[Material for the task]
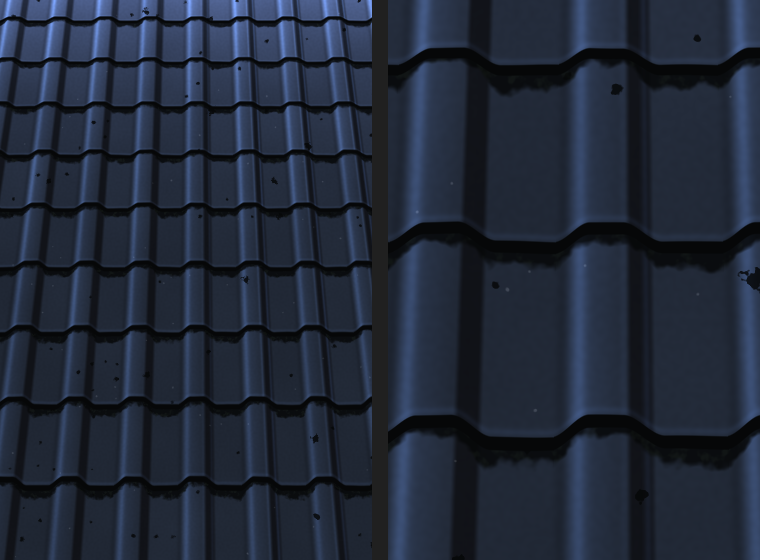
Left: the whole. Right: its middle third, enlarged.
Give the GLSL for this texture, as a WebGL 1 fragment shader.

```glsl
precision highp float;
// Dark blue metal roof tiles seen in perspective: nine wavy overlaps across about
// six to eight ribs. A projective map gives rib and row coordinates; a rib profile
// shapes both shading and overlap lines, and gradient noise adds moss and chips.
uniform vec2 u_resolution;

const vec3 SLATE = vec3(0.125, 0.153, 0.203);
const vec3 SKY = vec3(0.300, 0.370, 0.545);
const vec3 GLINT = vec3(0.100, 0.145, 0.235);
const vec3 SHADE = vec3(0.062, 0.066, 0.084);
const vec3 SEAM = vec3(0.022, 0.027, 0.030);
const vec3 MOSS = vec3(0.055, 0.070, 0.060);

float hash(vec2 p) {
  vec3 q = fract(vec3(p.xyx) * 0.1031);
  q += dot(q, q.yzx + 33.33);
  return fract((q.x + q.y) * q.z);
}

vec2 gradient(vec2 cell) {
  float angle = 6.28318 * hash(cell);
  return vec2(cos(angle), sin(angle));
}

float gradientNoise(vec2 p) {
  vec2 i = floor(p), f = fract(p);
  vec2 s = f * f * f * (f * (f * 6.0 - 15.0) + 10.0);
  vec2 e = vec2(1.0, 0.0);
  float low = mix(dot(gradient(i), f), dot(gradient(i + e), f - e), s.x);
  float high = mix(dot(gradient(i + e.yx), f - e.yx),
                   dot(gradient(i + 1.0), f - 1.0), s.x);
  return mix(low, high, s.y);
}

float fbm(vec2 p) {
  float sum = 0.0, weight = 0.6;
  for (int k = 0; k < 3; k++) {
    sum += weight * gradientNoise(p);
    p = p * 2.03 + 17.3;
    weight *= 0.5;
  }
  return sum;
}

// Soft bump of given half width around a centre
float bump(float x, float centre, float width) {
  float d = (x - centre) / width;
  return exp(-d * d);
}

// Raised rib across one tile; t = 0 is the middle of its shaded flank
float ribProfile(float t) {
  float rise = smoothstep(0.48, 0.70, t);
  float fall = 1.0 - smoothstep(-0.10, 0.14, t - step(0.5, t));
  return t < 0.5 ? fall : rise * fall;
}

// Jittered ragged spots, one per chosen grid cell
float spots(vec2 p, float density, float chance, float radius, float pixel) {
  vec2 g = p * density, cell = floor(g);
  vec2 centre = 0.3 + 0.4 * vec2(hash(cell + 3.7), hash(cell + 9.1));
  float size = radius * mix(0.5, 1.0, hash(cell + 21.4));
  float ragged = size * 1.8 * fbm(p * 130.0);
  float d = length(fract(g) - centre) + ragged - size;
  float edge = pixel * density;
  return step(hash(cell), chance) * (1.0 - smoothstep(-edge, edge, d));
}

// Metal colour across a tile, before overlaps and wear
vec3 tileShade(float t, float x, float depth, float vary, float aa) {
  float flank = min(t, 1.0 - t);
  vec3 col = mix(SLATE, SKY, exp(-7.0 * depth));
  col *= 0.96 + 0.08 * vary;
  float rim = bump(t, 0.63, 0.052);
  float body = smoothstep(0.60, 0.66, t) * (1.0 - smoothstep(0.66, 0.96, t));
  float power = (0.65 + 0.8 * exp(-3.0 * depth)) * mix(0.8, 1.1, vary);
  col += GLINT * power * (rim * mix(1.1, 0.85, x) + 0.38 * body);
  col *= 1.0 - 0.14 * bump(t, 0.54, 0.035);
  // Shaded flank, split by a thin reflection towards the right
  float dark = 1.0 - smoothstep(0.055 - aa, 0.085 + aa, flank);
  vec3 shadow = mix(SHADE, col * 0.55, 0.25 + 0.5 * exp(-5.0 * depth));
  col = mix(col, shadow, dark);
  float side = smoothstep(0.42, 0.72, x);
  float thin = bump(t, 0.035, 0.022) + 0.6 * bump(t, 0.90, 0.022);
  return col + GLINT * side * thin * power * 0.75;
}

void main() {
  vec2 uv = gl_FragCoord.xy / u_resolution;
  vec2 p = vec2(uv.x * 0.664, uv.y);
  float pixel = 1.0 / u_resolution.y;
  float depth = 1.0 - uv.y;

  // Perspective coordinates: ribs fan out and rows grow downwards
  float spacing = 0.121 + 0.059 * depth;
  float rib = (uv.x - 0.529) / spacing - 0.2;
  float scale = 0.0689 + 0.04035 * depth;
  float t = fract(rib);
  float lift = ribProfile(t);
  float row = (depth - 0.0391) / scale + 0.105 * lift;
  row += 0.012 * gradientNoise(p * 24.0);
  float rowPixel = pixel * 0.0705 / (scale * scale);
  float ribPixel = 1.0 / (u_resolution.x * spacing);

  vec2 tile = vec2(floor(rib), floor(row));
  vec3 col = tileShade(t, uv.x, depth, hash(tile + 40.0), ribPixel);
  col *= 1.0 + 0.10 * fbm(p * 9.0) + 0.05 * gradientNoise(p * 210.0);

  // Wear: dark chips and sparse pale dust
  float chips = spots(p, 17.0, 0.13, 0.12, pixel);
  chips = max(chips, spots(p + 5.3, 42.0, 0.05, 0.13, pixel));
  col = mix(col, SEAM, 0.85 * chips);
  col += 0.12 * spots(p + 2.1, 60.0, 0.035, 0.07, pixel);

  // Overlap: lit lip above, ragged mossy shadow below, dark seam
  float below = fract(row);
  float gap = min(below, 1.0 - below);
  col += GLINT * 0.22 * bump(below, 0.945, 0.018);
  float reach = 0.06 + 0.045 * (1.0 - lift) + 0.09 * fbm(p * 60.0);
  float shadow = 1.0 - smoothstep(reach - 0.02, reach + 0.02 + rowPixel, below);
  vec3 grime = mix(SEAM, MOSS, smoothstep(0.0, 0.35, fbm(p * 110.0)));
  col = mix(col, grime, 0.85 * shadow);
  col = mix(col, SEAM, 1.0 - smoothstep(0.032 - rowPixel, 0.032 + rowPixel, gap));
  gl_FragColor = vec4(col, 1.0);
}
```
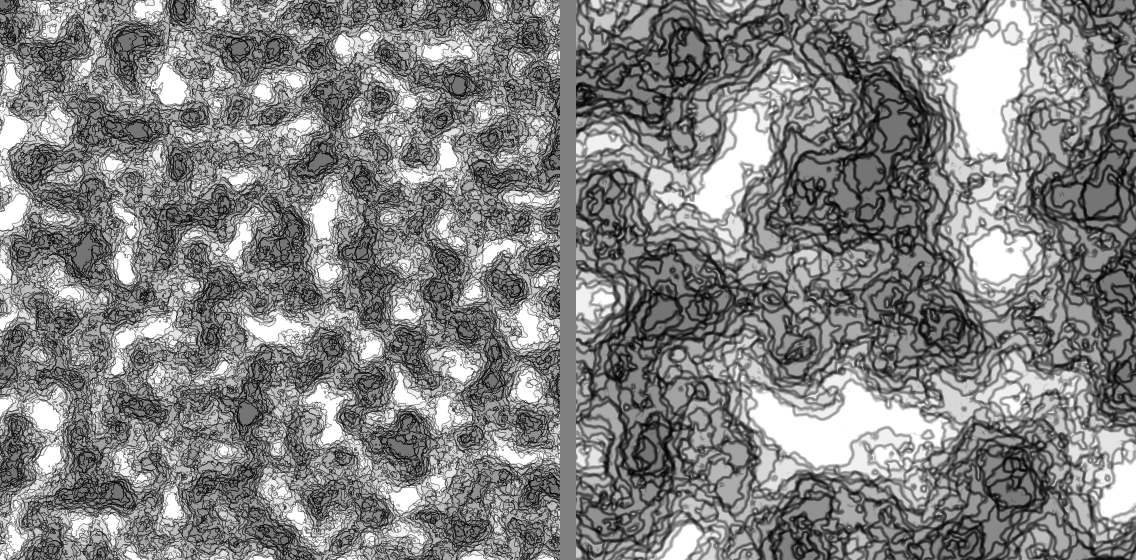
Left, the full canvas; right, a detail of the centre.
Write a three.js fragment shader that draws this texture.

```glsl
// Stacked translucent grey sheets with ragged inked edges, worn through to white holes.
varying vec2 vUv;

const int SHEETS = 14;             // number of stacked sheets
const int BROAD_OCTAVES = 2;       // relief shared by all sheets
const int FINE_OCTAVES = 3;        // raggedness of each single sheet
const float BASE_FREQUENCY = 14.0; // broad noise cells across the canvas
const float GAIN = 0.5;            // amplitude ratio between octaves
const float HOLE_LEVEL = -0.36;    // relief below this stays bare
const float PEAK_LEVEL = 0.50;     // relief above this is under every sheet
const float SHEET_TONE = 0.945;    // light passed by one sheet
const float INK_LOW = 0.38;        // edge ink of the lowest sheet
const float INK_HIGH = 0.74;       // edge ink of the highest sheet
const float LINE_REACH = 0.0019;   // fade distance of an inked edge
const float EDGE_BLUR = 0.001;     // softness of a sheet border
const float MIN_SLOPE = 5.0;       // keeps lines thin on flat ground
const vec3 PAPER = vec3(1.0);

float hash(vec2 cell) {
  vec3 q = fract(cell.xyx * vec3(0.1031, 0.1030, 0.0973));
  q += dot(q, q.yzx + 33.33);
  return fract((q.x + q.y) * q.z);
}

vec2 latticeGradient(vec2 cell) {
  float angle = 6.28319 * hash(cell);
  return vec2(cos(angle), sin(angle));
}

// Gradient noise: x holds the value, yz its slope
vec3 noiseSlope(vec2 p) {
  vec2 cell = floor(p);
  vec2 f = p - cell;
  vec2 u = f * f * f * (f * (f * 6.0 - 15.0) + 10.0);
  vec2 du = 30.0 * f * f * (f * (f - 2.0) + 1.0);
  vec2 ga = latticeGradient(cell);
  vec2 gb = latticeGradient(cell + vec2(1.0, 0.0));
  vec2 gc = latticeGradient(cell + vec2(0.0, 1.0));
  vec2 gd = latticeGradient(cell + vec2(1.0));
  float a = dot(ga, f);
  float b = dot(gb, f - vec2(1.0, 0.0));
  float c = dot(gc, f - vec2(0.0, 1.0));
  float d = dot(gd, f - vec2(1.0));
  float twist = a - b - c + d;
  float value = a + u.x * (b - a) + u.y * (c - a) + u.x * u.y * twist;
  vec2 slope = ga + u.x * (gb - ga) + u.y * (gc - ga)
             + u.x * u.y * (ga - gb - gc + gd)
             + du * (u.yx * twist + vec2(b, c) - a);
  return vec3(value, slope);
}

// One octave in canvas units
vec3 octave(vec2 p, float frequency, float amplitude, vec2 offset) {
  vec3 n = noiseSlope(p * frequency + offset);
  return amplitude * vec3(n.x, n.yz * frequency);
}

void main() {
  // Broad relief
  vec3 relief = vec3(0.0);
  float frequency = BASE_FREQUENCY;
  float amplitude = 1.0;
  for (int i = 0; i < BROAD_OCTAVES; i++) {
    relief += octave(vUv, frequency, amplitude, vec2(17.3, 41.7) * float(i + 1));
    frequency *= 2.0;
    amplitude *= GAIN;
  }

  // Lay the sheets from the lowest to the highest
  float light = 1.0;
  for (int s = 0; s < SHEETS; s++) {
    float rank = float(s) / float(SHEETS - 1);
    vec3 height = relief;
    float fineFrequency = frequency;
    float fineAmplitude = amplitude;
    for (int i = 0; i < FINE_OCTAVES; i++) {
      vec2 offset = vec2(31.4, 57.9) * float(s + 1) + 13.7 * float(i);
      height += octave(vUv, fineFrequency, fineAmplitude, offset);
      fineFrequency *= 2.0;
      fineAmplitude *= GAIN;
    }

    // Signed distance to the border of the sheet
    float rise = height.x - mix(HOLE_LEVEL, PEAK_LEVEL, rank);
    float border = rise / max(length(height.yz), MIN_SLOPE);
    float cover = smoothstep(-EDGE_BLUR, EDGE_BLUR, border);
    float line = 1.0 - smoothstep(0.0, LINE_REACH, abs(border));
    light *= mix(1.0, SHEET_TONE, cover);
    light *= 1.0 - mix(INK_LOW, INK_HIGH, rank) * line;
  }

  gl_FragColor = vec4(PAPER * light, 1.0);
}
```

[Task description] Filter the material for the word "relief" and copy each matching line.

[Written reply]
const int BROAD_OCTAVES = 2;       // relief shared by all sheets
const float HOLE_LEVEL = -0.36;    // relief below this stays bare
const float PEAK_LEVEL = 0.50;     // relief above this is under every sheet
  // Broad relief
  vec3 relief = vec3(0.0);
    relief += octave(vUv, frequency, amplitude, vec2(17.3, 41.7) * float(i + 1));
    vec3 height = relief;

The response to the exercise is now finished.